**Your assignment**.
Your answer must be every line below, repeated exactly.
Material provided: Begin
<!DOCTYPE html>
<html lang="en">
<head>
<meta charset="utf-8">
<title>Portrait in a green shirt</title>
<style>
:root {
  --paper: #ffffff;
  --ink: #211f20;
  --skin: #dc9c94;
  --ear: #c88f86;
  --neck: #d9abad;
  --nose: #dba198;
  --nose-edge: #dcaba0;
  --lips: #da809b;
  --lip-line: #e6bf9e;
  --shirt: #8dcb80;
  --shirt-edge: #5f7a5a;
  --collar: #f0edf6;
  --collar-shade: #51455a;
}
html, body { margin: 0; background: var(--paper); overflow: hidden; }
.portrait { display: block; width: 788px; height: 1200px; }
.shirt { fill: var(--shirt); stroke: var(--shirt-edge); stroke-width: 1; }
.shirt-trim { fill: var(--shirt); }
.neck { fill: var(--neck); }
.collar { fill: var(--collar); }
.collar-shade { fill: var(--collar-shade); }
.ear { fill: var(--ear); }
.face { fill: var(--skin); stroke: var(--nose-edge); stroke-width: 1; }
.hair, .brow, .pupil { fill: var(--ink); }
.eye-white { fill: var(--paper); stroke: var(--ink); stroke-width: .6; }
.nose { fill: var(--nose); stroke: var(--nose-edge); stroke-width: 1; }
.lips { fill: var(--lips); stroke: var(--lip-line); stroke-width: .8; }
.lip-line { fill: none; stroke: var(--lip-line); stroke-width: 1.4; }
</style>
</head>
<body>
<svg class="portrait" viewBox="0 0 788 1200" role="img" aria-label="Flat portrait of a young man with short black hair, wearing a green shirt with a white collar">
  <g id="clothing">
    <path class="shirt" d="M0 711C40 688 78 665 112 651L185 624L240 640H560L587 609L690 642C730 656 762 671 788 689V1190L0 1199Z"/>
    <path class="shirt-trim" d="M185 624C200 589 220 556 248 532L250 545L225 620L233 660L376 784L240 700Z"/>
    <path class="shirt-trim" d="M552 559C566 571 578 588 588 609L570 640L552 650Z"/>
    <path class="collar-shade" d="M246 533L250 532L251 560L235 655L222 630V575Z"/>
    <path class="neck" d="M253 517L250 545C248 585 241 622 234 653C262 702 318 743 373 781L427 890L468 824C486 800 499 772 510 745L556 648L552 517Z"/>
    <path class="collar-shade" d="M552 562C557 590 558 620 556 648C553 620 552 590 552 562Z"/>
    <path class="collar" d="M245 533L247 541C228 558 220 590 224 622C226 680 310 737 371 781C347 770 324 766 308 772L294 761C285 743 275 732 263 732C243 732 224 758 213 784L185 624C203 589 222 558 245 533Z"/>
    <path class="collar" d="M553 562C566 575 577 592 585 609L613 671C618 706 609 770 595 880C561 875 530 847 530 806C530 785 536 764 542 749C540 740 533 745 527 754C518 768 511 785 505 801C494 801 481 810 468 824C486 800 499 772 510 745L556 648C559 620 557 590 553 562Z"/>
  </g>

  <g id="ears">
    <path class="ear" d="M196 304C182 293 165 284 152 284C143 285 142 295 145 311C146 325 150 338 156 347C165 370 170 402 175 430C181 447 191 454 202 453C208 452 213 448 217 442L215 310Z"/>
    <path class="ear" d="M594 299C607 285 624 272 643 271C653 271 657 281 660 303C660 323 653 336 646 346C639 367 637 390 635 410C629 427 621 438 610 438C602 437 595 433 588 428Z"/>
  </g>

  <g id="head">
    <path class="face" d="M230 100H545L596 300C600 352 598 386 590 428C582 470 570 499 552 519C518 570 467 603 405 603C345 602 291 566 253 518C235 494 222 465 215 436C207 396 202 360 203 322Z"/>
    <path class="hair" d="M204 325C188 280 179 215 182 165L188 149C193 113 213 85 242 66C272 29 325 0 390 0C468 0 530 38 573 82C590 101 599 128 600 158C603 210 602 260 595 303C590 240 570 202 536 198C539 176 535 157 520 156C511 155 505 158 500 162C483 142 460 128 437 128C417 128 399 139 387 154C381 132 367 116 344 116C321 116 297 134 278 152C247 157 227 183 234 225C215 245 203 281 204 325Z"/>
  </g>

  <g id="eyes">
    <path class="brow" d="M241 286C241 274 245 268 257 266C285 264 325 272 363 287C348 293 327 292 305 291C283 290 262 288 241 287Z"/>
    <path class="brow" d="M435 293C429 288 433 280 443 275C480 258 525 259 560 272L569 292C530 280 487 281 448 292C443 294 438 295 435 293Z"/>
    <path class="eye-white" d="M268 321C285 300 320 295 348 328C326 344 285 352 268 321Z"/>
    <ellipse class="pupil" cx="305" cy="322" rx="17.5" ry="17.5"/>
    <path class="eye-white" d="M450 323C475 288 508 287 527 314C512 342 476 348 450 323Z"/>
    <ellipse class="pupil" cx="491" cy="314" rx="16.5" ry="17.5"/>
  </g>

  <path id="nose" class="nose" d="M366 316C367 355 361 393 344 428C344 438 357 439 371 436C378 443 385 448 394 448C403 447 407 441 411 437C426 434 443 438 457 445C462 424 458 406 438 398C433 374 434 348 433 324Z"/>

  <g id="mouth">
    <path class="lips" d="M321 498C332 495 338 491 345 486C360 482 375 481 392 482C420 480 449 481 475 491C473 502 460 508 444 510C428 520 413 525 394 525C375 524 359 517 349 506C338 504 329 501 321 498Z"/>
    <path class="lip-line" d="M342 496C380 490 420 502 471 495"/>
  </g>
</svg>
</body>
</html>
Material provided: End
**Result of the exercise**.
<!DOCTYPE html>
<html lang="en">
<head>
<meta charset="utf-8">
<title>Portrait in a green shirt</title>
<style>
:root {
  --paper: #ffffff;
  --ink: #211f20;
  --skin: #dc9c94;
  --ear: #c88f86;
  --neck: #d9abad;
  --nose: #dba198;
  --nose-edge: #dcaba0;
  --lips: #da809b;
  --lip-line: #e6bf9e;
  --shirt: #8dcb80;
  --shirt-edge: #5f7a5a;
  --collar: #f0edf6;
  --collar-shade: #51455a;
}
html, body { margin: 0; background: var(--paper); overflow: hidden; }
.portrait { display: block; width: 788px; height: 1200px; }
.shirt { fill: var(--shirt); stroke: var(--shirt-edge); stroke-width: 1; }
.shirt-trim { fill: var(--shirt); }
.neck { fill: var(--neck); }
.collar { fill: var(--collar); }
.collar-shade { fill: var(--collar-shade); }
.ear { fill: var(--ear); }
.face { fill: var(--skin); stroke: var(--nose-edge); stroke-width: 1; }
.hair, .brow, .pupil { fill: var(--ink); }
.eye-white { fill: var(--paper); stroke: var(--ink); stroke-width: .6; }
.nose { fill: var(--nose); stroke: var(--nose-edge); stroke-width: 1; }
.lips { fill: var(--lips); stroke: var(--lip-line); stroke-width: .8; }
.lip-line { fill: none; stroke: var(--lip-line); stroke-width: 1.4; }
</style>
</head>
<body>
<svg class="portrait" viewBox="0 0 788 1200" role="img" aria-label="Flat portrait of a young man with short black hair, wearing a green shirt with a white collar">
  <g id="clothing">
    <path class="shirt" d="M0 711C40 688 78 665 112 651L185 624L240 640H560L587 609L690 642C730 656 762 671 788 689V1190L0 1199Z"/>
    <path class="shirt-trim" d="M185 624C200 589 220 556 248 532L250 545L225 620L233 660L376 784L240 700Z"/>
    <path class="shirt-trim" d="M552 559C566 571 578 588 588 609L570 640L552 650Z"/>
    <path class="collar-shade" d="M246 533L250 532L251 560L235 655L222 630V575Z"/>
    <path class="neck" d="M253 517L250 545C248 585 241 622 234 653C262 702 318 743 373 781L427 890L468 824C486 800 499 772 510 745L556 648L552 517Z"/>
    <path class="collar-shade" d="M552 562C557 590 558 620 556 648C553 620 552 590 552 562Z"/>
    <path class="collar" d="M245 533L247 541C228 558 220 590 224 622C226 680 310 737 371 781C347 770 324 766 308 772L294 761C285 743 275 732 263 732C243 732 224 758 213 784L185 624C203 589 222 558 245 533Z"/>
    <path class="collar" d="M553 562C566 575 577 592 585 609L613 671C618 706 609 770 595 880C561 875 530 847 530 806C530 785 536 764 542 749C540 740 533 745 527 754C518 768 511 785 505 801C494 801 481 810 468 824C486 800 499 772 510 745L556 648C559 620 557 590 553 562Z"/>
  </g>

  <g id="ears">
    <path class="ear" d="M196 304C182 293 165 284 152 284C143 285 142 295 145 311C146 325 150 338 156 347C165 370 170 402 175 430C181 447 191 454 202 453C208 452 213 448 217 442L215 310Z"/>
    <path class="ear" d="M594 299C607 285 624 272 643 271C653 271 657 281 660 303C660 323 653 336 646 346C639 367 637 390 635 410C629 427 621 438 610 438C602 437 595 433 588 428Z"/>
  </g>

  <g id="head">
    <path class="face" d="M230 100H545L596 300C600 352 598 386 590 428C582 470 570 499 552 519C518 570 467 603 405 603C345 602 291 566 253 518C235 494 222 465 215 436C207 396 202 360 203 322Z"/>
    <path class="hair" d="M204 325C188 280 179 215 182 165L188 149C193 113 213 85 242 66C272 29 325 0 390 0C468 0 530 38 573 82C590 101 599 128 600 158C603 210 602 260 595 303C590 240 570 202 536 198C539 176 535 157 520 156C511 155 505 158 500 162C483 142 460 128 437 128C417 128 399 139 387 154C381 132 367 116 344 116C321 116 297 134 278 152C247 157 227 183 234 225C215 245 203 281 204 325Z"/>
  </g>

  <g id="eyes">
    <path class="brow" d="M241 286C241 274 245 268 257 266C285 264 325 272 363 287C348 293 327 292 305 291C283 290 262 288 241 287Z"/>
    <path class="brow" d="M435 293C429 288 433 280 443 275C480 258 525 259 560 272L569 292C530 280 487 281 448 292C443 294 438 295 435 293Z"/>
    <path class="eye-white" d="M268 321C285 300 320 295 348 328C326 344 285 352 268 321Z"/>
    <ellipse class="pupil" cx="305" cy="322" rx="17.5" ry="17.5"/>
    <path class="eye-white" d="M450 323C475 288 508 287 527 314C512 342 476 348 450 323Z"/>
    <ellipse class="pupil" cx="491" cy="314" rx="16.5" ry="17.5"/>
  </g>

  <path id="nose" class="nose" d="M366 316C367 355 361 393 344 428C344 438 357 439 371 436C378 443 385 448 394 448C403 447 407 441 411 437C426 434 443 438 457 445C462 424 458 406 438 398C433 374 434 348 433 324Z"/>

  <g id="mouth">
    <path class="lips" d="M321 498C332 495 338 491 345 486C360 482 375 481 392 482C420 480 449 481 475 491C473 502 460 508 444 510C428 520 413 525 394 525C375 524 359 517 349 506C338 504 329 501 321 498Z"/>
    <path class="lip-line" d="M342 496C380 490 420 502 471 495"/>
  </g>
</svg>
</body>
</html>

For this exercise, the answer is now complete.